"No, I don't have that here, I'm afraid," replies Valentina, her long and dark pigtails swinging as she shakes her head.
"But I can offer you a very nice and healthy coca tea."
Welcome to El Chapare, one of two Bolivian regions where it is restricted, but legal, to grow coca.
In a place that fought against US-inspired anti-drug policies, it seems fitting that Valentina's bar - patronised mainly by the "cocaleros" or coca-growers of the surrounding area - turned its back to the ubiquitous American product in favour of a local one.
"This is one of our main natural resources," says Honorata Diaz, a coca farmer dressed in thatched hats and flouncy skirts.
"It is part of our culture, of our identity," chimes in fellow farmer Peregrina Paichucamo, while drying coca leaves under an intense sun.
"This is food for us, and also a natural medicine. Coca is everything here".
Despite such superlatives, a symbol of El Chapare's passionate defence of coca, a radical change is taking place.
Some local farmers have begun to sow their fields with crops other than the "sacred" leaf that also produces the main ingredient in cocaine.
It is not, however, US-backed crop eradication efforts or government restrictions pushing farmers away from coca, but the ebbs and flows of the global commodities market and a government policy response to rising food prices.
At its peak this year, the price of rice had tripled, in Bolivia and all over the world. This persuaded local farmers to consider this alternative to coca growing.
In addition to market motivations, the government pays them to grow rice instead.
Thousands of farmers have signed up for the programme in an area where the war on drugs not so very long ago spurred harsh fighting and left several coca growers dead.
In defence of coca
The government hopes a new reality will reduce coca production and help feed South America's poorest country.
"We are implementing a system that gives a lot of incentives to farmers to switch crops," says Remi Gonzalez, Bolivia's deputy minister of rural development.
"First and foremost, we are guaranteeing food security, because this will give us enough to feed Bolivian families.
"And the surpluses, as long as we keep advancing, we think we can export to help people in other parts the world."
Rice exports would also boosts the country's poor trade balance.
This programme has an unusual advocate: Bolivia's first indigenous president, Evo Morales - a man who champions the coca leaf, once brought a handful to the United Nations General Assembly, and still grows it himself.
As the leader of the coca growers union - a position he still holds - he fought foreign crop-substitution and coca eradication efforts for years.
Many times President Morales has raised his left fist and in the indigenous Aymara language said: "Long live the coca leaf, death to the Yankees."
These days, the President's plan is to redirect government money from food imports to support for coca farmers who diversify their crops.

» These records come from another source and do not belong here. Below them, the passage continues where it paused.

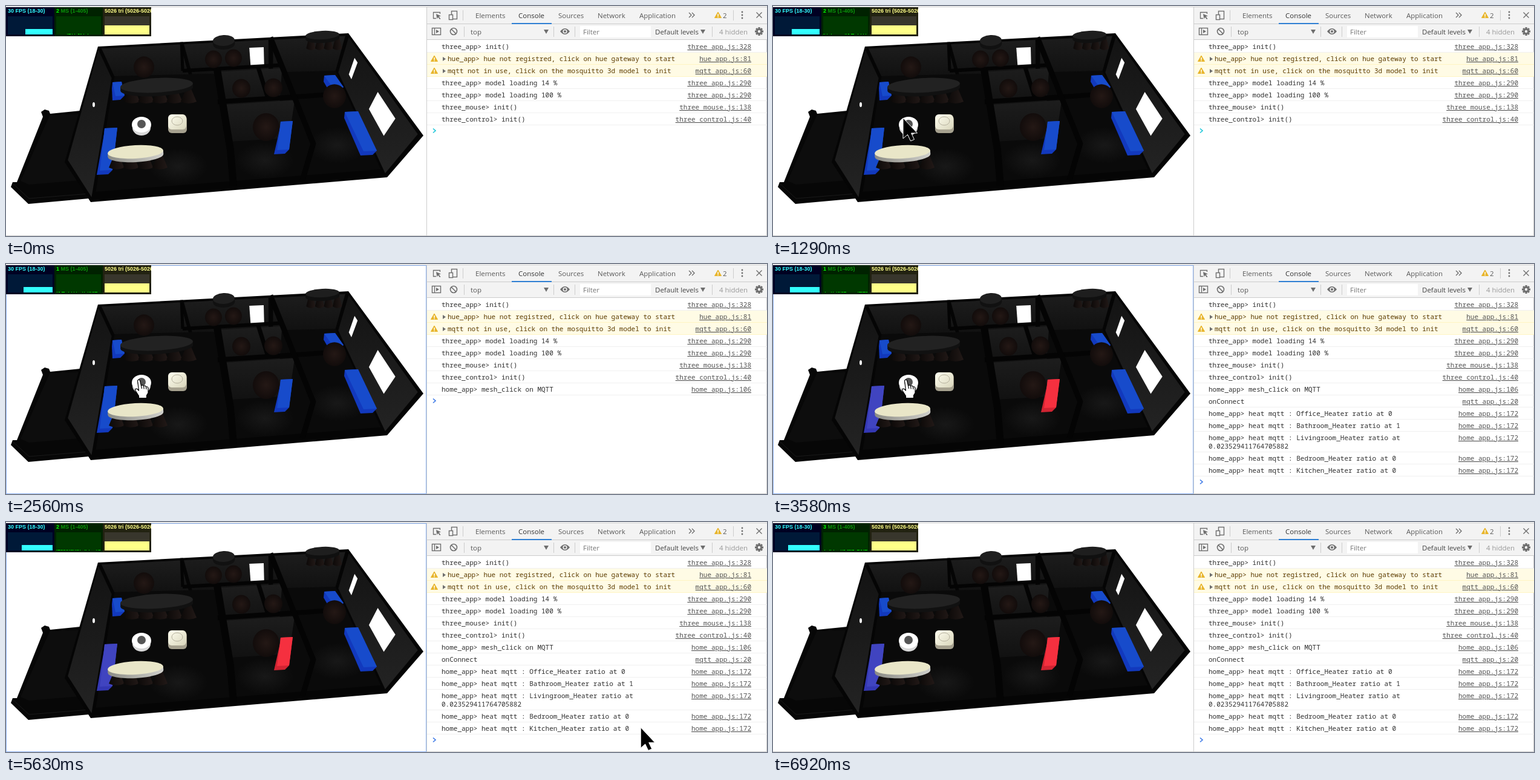
These frames come from a looping animation (1258 by 380 pixels, 6970 ms). An HTML page:

```html
<!DOCTYPE html>
<html lang="en">
<head>
<meta charset="utf-8">
<title>Home model and console</title>
<style>
html, body { margin: 0; width: 100%; height: 100%; overflow: hidden; background: #fff; }
svg { display: block; width: 1258px; height: 380px; }
text { white-space: pre; }
.ui { font: 11.5px "Open Sans", sans-serif; fill: #5a5a5a; }
.log { font: 11px "Noto Sans Mono", monospace; fill: #303030; }
.stat { font: bold 9px "Liberation Sans", Arial, sans-serif; }
</style>
</head>
<body>
<svg id="stage" viewBox="0 0 1258 380" xmlns="http://www.w3.org/2000/svg"></svg>
<script>
const LOOP = 6970, STEPS = 90;
const HAND_ON = 1700, CLICK = 2480, CONNECT = 3190, HEAT = 3270, LEAVE = 3840, BLUR = 6750;
// Cursor key points: time, x, y
const ENTER = [[70, 1076, 355], [225, 927, 300], [300, 777, 290], [530, 330, 301], [1140, 215, 185]];
const EXIT = [[LEAVE, 215, 185], [4320, 384, 297], [4490, 657, 330], [5040, 916, 331], [5650, 1048, 339], [6000, 1168, 384]];

const poly = (pts, fill, more = '') => `<polygon points="${pts}" fill="${fill}" ${more}/>`;
const rect = (x, y, w, h, fill, more = '') => `<rect x="${x}" y="${y}" width="${w}" height="${h}" fill="${fill}" ${more}/>`;
const oval = (x, y, rx, ry, fill, more = '') => `<ellipse cx="${x}" cy="${y}" rx="${rx}" ry="${ry}" fill="${fill}" ${more}/>`;
const line = (d, color, w = 1) => `<path d="${d}" fill="none" stroke="${color}" stroke-width="${w}"/>`;
const text = (cls, x, y, s, more = '') => `<text class="${cls}" x="${x}" y="${y}" ${more}>${s.replace(/>/g, '&gt;')}</text>`;
const grad = (id, a, b, dir) => `<linearGradient id="${id}" ${dir}><stop stop-color="${a}"/><stop offset="1" stop-color="${b}"/></linearGradient>`;
const glow = (id, a, b) => `<radialGradient id="${id}"><stop stop-color="${a}"/><stop offset="1" stop-color="${b}"/></radialGradient>`;
const repeat = (n, f) => Array.from({length: n}, (_, i) => f(i)).join('');

const defs = '<defs>' +
  grad('wall', '#1d1d1d', '#111', 'x2="0" y2="1"') +
  grad('side', '#131313', '#232323', 'x2="0" y2="1"') +
  grad('cone', '#0c0908', '#221917', 'x2="1" y2="0"') +
  grad('cream', '#fffef0', '#d9d6bc', 'x2="1" y2="1"') +
  grad('rim', '#8c8c86', '#d0d0cb', 'x2="1" y2="0"') +
  glow('ball', '#241815', '#120c0b') + glow('floor', '#181818', '#0a0a0a') +
  '<clipPath id="tri"><rect x="160" y="2" width="80" height="48"/></clipPath></defs>';

// Projective map from the unit square to four screen corners.
function plane([[x0, y0], [x1, y1], [x2, y2], [x3, y3]]) {
  const ax = x1 - x2, ay = y1 - y2, bx = x3 - x2, by = y3 - y2;
  const sx = x0 - x1 + x2 - x3, sy = y0 - y1 + y2 - y3, det = ax * by - bx * ay;
  const g = (sx * by - bx * sy) / det, h = (ax * sy - sx * ay) / det;
  return (u, v) => {
    const w = 1 + g * u + h * v;
    return [(x0 + (x1 - x0 + g * x1) * u + (x3 - x0 + h * x3) * v) / w,
      (y0 + (y1 - y0 + g * y1) * u + (y3 - y0 + h * y3) * v) / w];
  };
}
const roof = plane([[152, 67], [566, 45], [690, 214], [97, 258]]);
const ground = plane([[175, 116], [548, 107], [630, 283], [140, 324]]);

// Plan position u, v at height h (0 floor, 1 wall top).
function at(u, v, h) {
  const a = ground(u, v), b = roof(u, v);
  return a.map((n, i) => (n + (b[i] - n) * h).toFixed(1)).join();
}
const wall = (u0, v0, u1, v1, fill, low = 0, high = .93) =>
  poly([at(u0, v0, low), at(u1, v1, low), at(u1, v1, high), at(u0, v0, high)].join(' '), fill);
const beam = (u0, v0, u1, v1, w) =>
  line(`M${at(u0, v0, 1)}L${at(u1, v1, 1)}${v1 === 1 ? 'L' + at(u1, v1, .1) : ''}`, '#040404', w);

const ball = ([x, y, r]) => oval(x, y, r, r * 1.04, 'url(#ball)');
const disc = (x, y, rx, ry, h, top, side) =>
  `<g transform="rotate(-3 ${x} ${y})">${oval(x, y + h, rx, ry, side)}${rect(x - rx, y, 2 * rx, h, side)}${oval(x, y, rx, ry, top)}</g>`;

function table(x, y, rx, ry, stools, top, side) {
  const w = rx * 1.1 / stools, foot = y + 15 + ry;
  return repeat(stools, i => {
    const cx = x + rx * (-.68 + 1.56 * i / (stools - 1));
    return `<path d="M${cx - w * .35} ${foot - 20}h${w * .7}L${cx + w} ${foot}q${-w} 6 ${-2 * w} 0Z" fill="url(#cone)"/>`;
  }) + disc(x, y, rx, ry, 6, top, side);
}

// Slab with its top edge at x, y, running along ex, ey.
function heater(id, x, y, w, ex, ey) {
  const bx = x + ex, by = y + ey;
  return poly(`${x},${y} ${x + w},${y - 1} ${bx + w},${by - 1} ${bx + w - 7},${by + 6} ${bx - 5},${by + 7} ${x - 1},${y + 10}`, '#1239bd', `id="${id}Side"`) +
    poly(`${x},${y} ${x + w},${y - 1} ${bx + w},${by - 1} ${bx},${by}`, '#174bcb', `id="${id}Face"`);
}

function house() {
  const hull = [at(0, 0, 1), at(1, 0, 1), at(1, 1, 1), at(1, 1, 0), at(0, 1, 0), at(0, 1, 1)].join(' ');
  const lamps = [[228, 101, 17], [343, 88, 14], [376, 86, 14], [389, 136, 15], [442, 135, 15], [430, 200, 22]];
  return [
    poly('58,175 64,171 71,173 73,178 133,172 137,318 37,327 8,299 11,291 18,291 61,183', '#070707'),
    poly('72,181 127,178 101,252 122,288 38,295 24,289', '#0d0d0d'),
    line('M12 294L38 318L138 310', '#1a1a1a'),
    poly(hull, '#050505'),
    poly([at(.01, 0, 0), at(.99, 0, 0), at(.99, .94, 0), at(.01, .94, 0)].join(' '), '#0a0a0a'),
    [[285, 265], [428, 255], [548, 230]].map(([x, y]) => oval(x, y, 48, 30, 'url(#floor)')).join(''),
    wall(.01, 0, .315, 0, 'url(#wall)'),
    wall(.33, 0, .67, 0, 'url(#wall)'),
    wall(.69, 0, .99, 0, 'url(#wall)'),
    wall(0, .02, 0, .97, 'url(#side)'),
    wall(1, .02, 1, .97, 'url(#side)'),
    wall(.59, 0, .65, 0, '#fff', .16, .73),
    wall(1, .18, 1, .235, '#fff', .3, .72),
    wall(1, .555, 1, .79, '#fff', .33, .74),
    oval(145, 163, 2, 4, '#fff'),
    wall(.45, .34, .68, .34, 'url(#wall)'),
    wall(.45, .65, .68, .65, 'url(#wall)'),
    beam(.323, 0, .323, .335, 5),
    beam(.323, .335, .68, .335, 6),
    beam(.592, .335, .592, .64, 7),
    beam(.43, .645, .81, .645, 8),
    beam(.678, 0, .678, 1, 9),
    beam(.445, .335, .445, 1, 12),
    lamps.map(ball).join(''),
    disc(360, 57, 18, 9, 6, '#1f1f1f', '#111'),
    table(523, 48, 28, 7, 4, '#1e1e1e', '#101010'),
    heater('back', 176, 126, 15, 5, 23),
    table(249, 131, 60, 12, 5, '#222', '#111'),
    heater('bed', 526, 115, 18, 14, 20),
    ball([543, 149, 19]),
    heater('kitchen', 560, 175, 22, 31, 65),
    heater('bath', 454, 191, 20, -6, 47),
    heater('live', 163, 202, 21, -8, 70),
    table(214, 241, 46, 11, 4, '#e9e6c8', 'url(#rim)'),
    // gateway and broker models
    rect(268, 181, 31, 29, '#a6a18f', 'rx="6"'),
    rect(268, 179, 30, 25, 'url(#cream)', 'rx="6"'),
    oval(283, 190, 9, 7, 'none', 'stroke="#b5b09d"'),
    oval(224, 201, 15, 13, '#d8d8d8'),
    oval(224, 196, 16, 13, '#fff'),
    oval(224, 195, 7, 7, '#555')
  ].join('');
}

function stats() {
  const panel = (x, bg, field) => rect(x, 2, 80, 48, bg) + rect(x + 3, 17, 74, 30, field);
  return panel(0, '#002', '#001938') + panel(80, '#020', '#003800') + panel(160, '#221', '#38362c') +
    text('stat', 3, 11, '30 FPS (18-30)', 'fill="#3ff"') +
    text('stat', 83, 11, '2', 'id="ms" fill="#0f0"') +
    text('stat', 90.5, 11, 'MS (1-405)', 'fill="#0a960a"') +
    text('stat', 163, 11, '5026 tri (5026-5026)', 'fill="#ff8" clip-path="url(#tri)"') +
    rect(163, 32, 74, 15, '#ff8') + rect(32, 38, 45, 9, '#3ff', 'id="fps"') +
    '<path id="bars" fill="#0f0"/>';
}

const GRAY = '#6e6e6e';
const warn = (x, y) => poly(`${x},${y - 5} ${x + 5.5},${y + 4.5} ${x - 5.5},${y + 4.5}`, '#e8b52b', 'stroke="#e8b52b" stroke-linejoin="round"') +
  rect(x - .7, y - 2, 1.5, 4, '#fff') + rect(x - .7, y + 2.7, 1.5, 1.4, '#fff');
const caret = (x, y) => poly(`${x - 4},${y - 3} ${x + 4},${y - 3} ${x},${y + 4}`, GRAY);
const label = (x, y, s, color) => text('ui', x, y, s, color ? `style="fill:${color}"` : '');

function toolbars() {
  const frame = (x, y, w, h) => rect(x, y, w, h, '#f3f3f3', `stroke="${GRAY}" stroke-width="1.4"`);
  const split = (y, xs) => xs.map(x => line(`M${x}.5 ${y}v17`, '#ccc')).join('');
  const tabs = [['Elements', 776], ['Console', 847, '#333'], ['Sources', 913], ['Network', 978], ['Application', 1047]];
  return rect(696, 2, 562, 54, '#f3f3f3') +
    line('M696 29.5H1258M696 55.5H1258', '#ccc') +
    split(7, [755, 1202]) + split(34, [757, 905, 940, 1167]) +
    tabs.map(([s, x, color]) => label(x, 20, s, color)).join('') + rect(836, 28, 66, 2, '#2f7fd3') +
    // element picker, device and overflow icons
    line('M717.5 13V10.5H706.5V20.5H711', GRAY, 1.3) +
    poly('711,13 719,16.5 715.5,17.5 718.5,21 717,22 714,18.6 712.5,21.5', GRAY) +
    frame(736.5, 8.5, 9, 13) + frame(732.5, 14.5, 6, 8) +
    [1129, 1134].map(x => line(`M${x} 11l4 4l-4 4`, GRAY, 1.4)).join('') +
    warn(1177, 15) + label(1185, 20, '2') +
    repeat(3, i => oval(1217, 10 + 5 * i, 1.4, 1.4, GRAY)) +
    line('M1240.5 10.5l9 9m0 -9l-9 9', GRAY, 1.4) +
    // console controls
    frame(704.5, 36.5, 14, 11) + line('M708.5 36V48', GRAY, 1.3) + poly('711,39 716,42 711,45', GRAY) +
    oval(740, 42, 5.5, 5.5, 'none', `stroke="${GRAY}" stroke-width="1.6"`) + line('M736 38l8 8', GRAY, 1.6) +
    label(768, 47, 'top') + caret(893, 42) +
    `<path d="M916 42Q924 32 932 42Q924 52 916 42Z" fill="${GRAY}"/>` + oval(924, 42, 3.6, 3.6, '#f3f3f3') + oval(924, 42, 2, 2, GRAY) +
    rect(949, 33, 117, 19, '#fff') + label(954, 47, 'Filter', '#757575') +
    label(1073, 47, 'Default levels', '#444') + caret(1152, 42) + label(1179, 47, '4 hidden', '#999') +
    '<g transform="translate(1245 42)">' + repeat(8, i => rect(-1.6, -7, 3.2, 4, GRAY, `transform="rotate(${i * 45})"`)) +
    oval(0, 0, 5, 5, GRAY) + oval(0, 0, 2.2, 2.2, '#f3f3f3') + '</g>';
}

const RATIOS = {Office: '0', Bathroom: '1', Livingroom: '0.023529411764705882', Bedroom: '0', Kitchen: '0'};
const LOG = [
  [0, 'three_app> init()', 'three_app.js:328'],
  [0, 'hue_app> hue not registred, click on hue gateway to start', 'hue_app.js:81', true],
  [0, 'mqtt not in use, click on the mosquitto 3d model to init', 'mqtt_app.js:60', true],
  [0, 'three_app> model loading 14 %', 'three_app.js:290'],
  [0, 'three_app> model loading 100 %', 'three_app.js:290'],
  [0, 'three_mouse> init()', 'three_mouse.js:138'],
  [0, 'three_control> init()', 'three_control.js:40'],
  [CLICK, 'home_app> mesh_click on MQTT', 'home_app.js:106'],
  [CONNECT, 'onConnect', 'mqtt_app.js:20'],
  ...Object.entries(RATIOS).map(([room, ratio]) =>
    [HEAT, `home_app> heat mqtt : ${room}_Heater ratio at${ratio.length > 1 ? '\n' : ' '}${ratio}`, 'home_app.js:172'])
];

const rows = [];
function consoleLog() {
  let y = 57, out = '';
  LOG.forEach(([start, msg, link, isWarn], i) => {
    const parts = msg.split('\n'), h = 6 + 14 * parts.length;
    out += `<g id="row${i}">` +
      (isWarn ? rect(696, y, 562, h, '#fffbe5') + warn(708, y + 10) + poly(`722,${y + 7} 727,${y + 10.5} 722,${y + 14}`, GRAY) : '') +
      line(`M696 ${y + h - .5}H1258`, isWarn ? '#fff5c2' : '#f0f0f0') +
      parts.map((s, n) => text('log', isWarn ? 730 : 720, y + 14 + 14 * n, s, isWarn ? 'style="fill:#5c3c00"' : '')).join('') +
      text('log', 1232, y + 14, link, 'text-anchor="end" text-decoration="underline" style="fill:#545454"') + '</g>';
    y += h;
    rows.push({start, bottom: y});
  });
  return out + '<path id="prompt" d="M706 -3.5l4 3.5l-4 3.5" fill="none" stroke-width="1.6"/>';
}

const arrow = '<path id="arrow" d="M0 0V34L7.5 27.5L12.5 38L18.5 35.5L13.5 25H23.5Z" stroke="#fff"/>';
const hand = '<path id="hand" d="M217.5 192.5q2 -2.5 4 0l2 8.500q2.500 -2 4 .5q2.500 -1.500 4 1.500q3 -1 3.500 2v8l-2.500 4v4.500h-13v-3.500l-6 -9.500q0 -3.500 3.500 -2l2.500 2.500Z' +
  'M223.5 201l1 5m3 -4.500l.7 5m3.300 -3.500l.5 4" fill="#fff" stroke="#000" stroke-width="1.2" stroke-linejoin="round"/>';

document.getElementById('stage').innerHTML = defs + rect(0, 0, 1258, 380, '#fff') + house() +
  line('M0 1.5H1258M695.5 2V380M0 379.5H1258M1257.5 2V380', '#ccc') +
  rect(.5, 2.5, 694, 377, 'none', 'id="focus" stroke="#8fb5f5"') +
  stats() + toolbars() + consoleLog() + hand + arrow;

const $ = id => document.getElementById(id);
const show = (id, on) => $(id).setAttribute('display', on ? 'inline' : 'none');
const paint = (id, side, face) => {
  $(id + 'Side').setAttribute('fill', side);
  $(id + 'Face').setAttribute('fill', face);
};

function along(path, t) {
  const i = path.findIndex(p => p[0] > t);
  if (i < 1) return path[i ? path.length - 1 : 0].slice(1);
  const a = path[i - 1], b = path[i], k = (t - a[0]) / (b[0] - a[0]);
  return [1, 2].map(n => a[n] + (b[n] - a[n]) * k);
}

const noise = n => { const s = Math.sin(n * 12.9898) * 43758.5453; return s - Math.floor(s); };

function drawStats(t) {
  const sec = Math.max(0, Math.floor((t - 400) / 1030) + 1);
  $('fps').setAttribute('x', 32 - sec);
  $('fps').setAttribute('width', 45 + sec);
  $('ms').textContent = sec < 2 || sec === 6 ? 2 : sec > 6 ? 3 : 1;
  const shift = Math.floor(t * .03);
  $('bars').setAttribute('d', repeat(74, i => {
    const v = (noise(i + shift) + noise(Math.floor((i + shift) / 9) + 300)) / 2;
    return v > .65 ? `M${83 + i} 46h1v1h-1z` : '';
  }));
}

function draw(ms) {
  const t = Math.round(ms / LOOP * STEPS) % STEPS * LOOP / STEPS;
  drawStats(t);

  let end = 0;
  rows.forEach((r, i) => {
    show('row' + i, t >= r.start);
    if (t >= r.start) end = r.bottom;
  });
  $('prompt').setAttribute('transform', `translate(0 ${end + 9})`);
  $('prompt').setAttribute('stroke', t < CLICK ? '#19c5d8' : '#3b78e7');

  const hot = t >= HEAT;
  paint('bath', hot ? '#d02432' : '#1239bd', hot ? '#f5303f' : '#174bcb');
  paint('live', hot ? '#3438b4' : '#1239bd', hot ? '#4044c0' : '#174bcb');

  const leaving = t >= LEAVE, isHand = t >= HAND_ON && !leaving;
  show('focus', t >= CLICK && t < BLUR);
  show('hand', isHand);
  show('arrow', t >= 70 && t < 6000 && !isHand);
  const [x, y] = along(leaving ? EXIT : ENTER, t);
  $('arrow').setAttribute('transform', `translate(${x.toFixed(1)} ${y.toFixed(1)})`);
}

const began = performance.now();
function tick() {
  draw((performance.now() - began) % LOOP);
  requestAnimationFrame(tick);
}
tick();
</script>
</body>
</html>
```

"We are not giving up coca, that is out of the question," the secretary general of the powerful coca growers' federation, Julio Salazar, explains.
"But we are asking our members to help the world during these harsh times. Bolivia and the world need food and we can supply that."
The country, which has considerable tracts of virgin, arable land and a sub-tropical climate in many areas that allows farmers several harvests each year, could become a global breadbasket.
During summer, when food prices hit fresh record highs, the International Monetary Fund reckoned that Bolivia, a country generally listed among the world's economic losers, could improve its trade balance as a result of soaring food prices.
Other poor countries of the region, such as Guyana and Paraguay, are also on the list, but Bolivia could benefit more than most from becoming a major food exporter, the IMF said at the time.
Often overlooked Latin American countries such as this has the potential to help feed the world while reaping big rewards for their underdeveloped economies.
"I plant rice and coca, but I am planting more rice now to feed Bolivia," says Jose Lopez standing in between his coca bushes and his recently planted rice field.
These days, the price of rice is well below the summer's peak, though even if prices were to bounce back and rice to become a profitable venture for farmers in El Chapare, it would still have to compete with the ancient local Indian tradition of the coca leaf.
And most of all, there is strong demand for cocaine from Brazil and, especially, from Europe, the two top destinations for drugs derived from Bolivia's coca.
Bolivia is the world's third-largest producer of coca, after Colombia and Peru, and the crop's production increased this year.
The mix of economic and social factors contributing to this new mix of coca and rice seems to be providing previously neglected parts of Bolivia with a heady brew.
It is certainly a headier one than the pleasant but otherwise ordinary tasting coca tea offered by Valentina.